Hong Kong independence debate should focus on the causes of discontent rather than the letter of the law
I am writing in response to the article “Pro-independence banners still up at city universities” (September 28). Ever since lawmakers were disqualified from the Legislative Council for taking their oaths improperly in 2016, the controversy over Hong Kong independence has heightened.
Recently, the government banned the Hong Kong National Party on the grounds of maintaining national security, public safety and order and protecting the rights and freedoms of others. Anyone associated with the party, even through donations, could face imprisonment. This harsh approach highlights that the government is serious about cracking down on any activities that advocate independence.

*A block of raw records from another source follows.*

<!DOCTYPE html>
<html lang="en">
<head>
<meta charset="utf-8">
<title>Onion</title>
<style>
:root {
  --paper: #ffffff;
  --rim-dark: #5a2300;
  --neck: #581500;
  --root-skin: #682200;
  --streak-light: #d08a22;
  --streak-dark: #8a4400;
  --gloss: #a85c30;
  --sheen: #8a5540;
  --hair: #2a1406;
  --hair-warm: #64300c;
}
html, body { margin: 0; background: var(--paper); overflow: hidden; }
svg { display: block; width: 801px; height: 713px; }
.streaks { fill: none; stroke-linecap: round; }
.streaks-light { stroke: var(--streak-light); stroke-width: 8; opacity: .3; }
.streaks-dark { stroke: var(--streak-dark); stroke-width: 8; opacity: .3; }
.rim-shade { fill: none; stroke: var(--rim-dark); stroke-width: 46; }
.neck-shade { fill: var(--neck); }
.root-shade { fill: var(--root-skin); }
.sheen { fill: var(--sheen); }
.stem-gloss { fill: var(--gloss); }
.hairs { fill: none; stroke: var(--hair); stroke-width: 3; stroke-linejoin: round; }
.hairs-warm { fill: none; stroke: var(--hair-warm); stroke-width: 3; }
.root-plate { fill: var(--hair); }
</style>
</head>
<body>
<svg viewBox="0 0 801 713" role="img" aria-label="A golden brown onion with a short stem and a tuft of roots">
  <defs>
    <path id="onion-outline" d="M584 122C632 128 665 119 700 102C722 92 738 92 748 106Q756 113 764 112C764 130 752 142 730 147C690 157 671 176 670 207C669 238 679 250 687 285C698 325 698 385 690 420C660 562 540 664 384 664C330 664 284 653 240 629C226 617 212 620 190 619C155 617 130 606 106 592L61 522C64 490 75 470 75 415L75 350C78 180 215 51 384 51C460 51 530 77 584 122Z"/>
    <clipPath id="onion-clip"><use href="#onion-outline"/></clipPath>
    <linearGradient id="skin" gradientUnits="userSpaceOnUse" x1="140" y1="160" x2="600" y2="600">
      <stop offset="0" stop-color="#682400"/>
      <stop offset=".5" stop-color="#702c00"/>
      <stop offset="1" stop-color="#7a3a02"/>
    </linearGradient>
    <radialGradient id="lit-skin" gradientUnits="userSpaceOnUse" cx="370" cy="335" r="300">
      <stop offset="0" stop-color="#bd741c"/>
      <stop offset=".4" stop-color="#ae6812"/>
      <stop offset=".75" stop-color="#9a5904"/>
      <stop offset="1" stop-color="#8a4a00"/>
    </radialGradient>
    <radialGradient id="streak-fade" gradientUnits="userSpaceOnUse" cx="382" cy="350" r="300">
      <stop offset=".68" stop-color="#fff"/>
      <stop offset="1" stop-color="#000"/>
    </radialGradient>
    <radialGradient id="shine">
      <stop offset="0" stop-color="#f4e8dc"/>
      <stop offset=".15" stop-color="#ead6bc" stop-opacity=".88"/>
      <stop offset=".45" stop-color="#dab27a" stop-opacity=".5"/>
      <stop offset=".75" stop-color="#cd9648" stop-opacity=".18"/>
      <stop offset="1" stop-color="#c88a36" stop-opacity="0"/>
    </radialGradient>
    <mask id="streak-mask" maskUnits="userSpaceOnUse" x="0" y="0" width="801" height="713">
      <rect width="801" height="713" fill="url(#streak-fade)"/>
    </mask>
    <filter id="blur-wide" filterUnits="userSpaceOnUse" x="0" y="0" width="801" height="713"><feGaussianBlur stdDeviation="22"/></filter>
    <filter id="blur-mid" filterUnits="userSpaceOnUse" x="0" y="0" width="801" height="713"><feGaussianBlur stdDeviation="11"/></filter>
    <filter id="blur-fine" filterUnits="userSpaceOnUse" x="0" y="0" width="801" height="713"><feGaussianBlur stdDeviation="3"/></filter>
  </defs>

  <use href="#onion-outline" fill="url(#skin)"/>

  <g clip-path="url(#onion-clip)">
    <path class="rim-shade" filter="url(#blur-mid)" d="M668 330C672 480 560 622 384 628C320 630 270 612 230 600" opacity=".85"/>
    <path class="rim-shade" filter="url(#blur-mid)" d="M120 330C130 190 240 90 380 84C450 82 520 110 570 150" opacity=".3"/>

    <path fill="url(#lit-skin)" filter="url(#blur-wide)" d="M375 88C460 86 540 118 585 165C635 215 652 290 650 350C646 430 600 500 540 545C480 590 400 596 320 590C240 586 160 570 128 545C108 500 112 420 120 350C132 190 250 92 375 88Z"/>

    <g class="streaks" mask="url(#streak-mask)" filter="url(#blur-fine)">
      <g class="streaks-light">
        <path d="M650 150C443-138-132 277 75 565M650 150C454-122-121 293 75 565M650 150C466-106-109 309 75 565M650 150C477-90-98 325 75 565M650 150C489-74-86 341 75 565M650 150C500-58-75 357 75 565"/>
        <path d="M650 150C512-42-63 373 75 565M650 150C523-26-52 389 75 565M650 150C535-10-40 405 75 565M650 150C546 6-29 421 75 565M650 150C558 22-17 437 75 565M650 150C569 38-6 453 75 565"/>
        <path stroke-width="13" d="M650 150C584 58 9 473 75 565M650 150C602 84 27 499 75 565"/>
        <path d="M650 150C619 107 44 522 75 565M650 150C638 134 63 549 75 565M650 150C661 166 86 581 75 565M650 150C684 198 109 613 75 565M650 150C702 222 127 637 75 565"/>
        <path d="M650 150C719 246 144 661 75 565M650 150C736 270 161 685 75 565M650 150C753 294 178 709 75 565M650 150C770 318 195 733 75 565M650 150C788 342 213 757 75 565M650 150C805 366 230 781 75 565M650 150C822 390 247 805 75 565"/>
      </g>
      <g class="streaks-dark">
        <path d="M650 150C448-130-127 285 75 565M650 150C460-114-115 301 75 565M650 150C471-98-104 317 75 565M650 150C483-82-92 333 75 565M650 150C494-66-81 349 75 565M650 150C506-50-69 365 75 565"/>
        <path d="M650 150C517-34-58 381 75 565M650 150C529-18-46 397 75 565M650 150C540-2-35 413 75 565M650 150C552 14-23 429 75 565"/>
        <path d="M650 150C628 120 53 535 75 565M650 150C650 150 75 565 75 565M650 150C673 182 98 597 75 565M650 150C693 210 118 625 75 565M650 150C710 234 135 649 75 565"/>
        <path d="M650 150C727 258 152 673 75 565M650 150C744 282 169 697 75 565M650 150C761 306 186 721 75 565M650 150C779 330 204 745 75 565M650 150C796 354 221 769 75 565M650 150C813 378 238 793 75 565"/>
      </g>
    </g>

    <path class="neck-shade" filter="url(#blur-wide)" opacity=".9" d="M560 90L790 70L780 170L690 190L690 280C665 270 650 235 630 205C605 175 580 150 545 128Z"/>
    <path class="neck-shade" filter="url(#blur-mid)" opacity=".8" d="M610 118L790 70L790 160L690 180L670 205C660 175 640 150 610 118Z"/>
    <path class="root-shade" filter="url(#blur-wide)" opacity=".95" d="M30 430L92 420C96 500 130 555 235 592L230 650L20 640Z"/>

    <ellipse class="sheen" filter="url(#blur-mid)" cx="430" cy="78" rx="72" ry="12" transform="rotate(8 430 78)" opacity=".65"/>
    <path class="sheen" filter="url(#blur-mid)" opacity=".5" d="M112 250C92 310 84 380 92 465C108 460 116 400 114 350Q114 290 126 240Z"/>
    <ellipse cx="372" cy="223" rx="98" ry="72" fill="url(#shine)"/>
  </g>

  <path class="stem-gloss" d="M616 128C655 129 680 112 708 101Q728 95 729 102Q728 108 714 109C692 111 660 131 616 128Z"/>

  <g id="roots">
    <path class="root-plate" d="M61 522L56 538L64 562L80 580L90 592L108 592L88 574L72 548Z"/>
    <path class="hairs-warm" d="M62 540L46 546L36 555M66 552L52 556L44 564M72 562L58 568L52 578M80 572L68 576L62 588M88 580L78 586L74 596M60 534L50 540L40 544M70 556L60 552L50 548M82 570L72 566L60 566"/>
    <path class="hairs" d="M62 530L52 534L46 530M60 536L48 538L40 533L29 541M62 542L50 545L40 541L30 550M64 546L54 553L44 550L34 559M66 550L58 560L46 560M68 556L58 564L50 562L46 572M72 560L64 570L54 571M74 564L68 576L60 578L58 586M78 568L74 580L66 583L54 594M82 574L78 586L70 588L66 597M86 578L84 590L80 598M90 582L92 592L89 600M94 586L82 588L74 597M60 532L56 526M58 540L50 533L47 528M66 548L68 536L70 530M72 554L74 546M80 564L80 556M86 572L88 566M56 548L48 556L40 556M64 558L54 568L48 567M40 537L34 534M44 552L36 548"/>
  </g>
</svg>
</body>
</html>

In this case, I support the government because Andy Chan Ho-tin had once claimed that his party would pursue independence at all costs and implied that even violence could be used, although he seemed to backtrack on this during his talk at the Foreign Correspondents’ Club. Chan’s line of thinking is ridiculous and unacceptable and the government is justified in its actions here. I see the banning of the Hong Kong National Party as being less about political bias and more about the nature of the party itself.
Watch: Hong Kong issues unprecedented ban on Andy Chan’s separatist National Party
After this, messages about Hong Kong independence were posted on the democracy wall of the University of Hong Kong and Polytechnic University. This raises questions about whether expressing views on independence offends the Basic Law which defends “one country, two systems” or whether such views are protected by the right to freedom of speech. The answers to these questions are harder to arrive at.
Perhaps, instead, we need to seek deeper insights. We should look for the factors which led to the voice of independence emerging and the reasons these extremists are eager for independence.
Karen Ng Hong-ming, Tsing Yi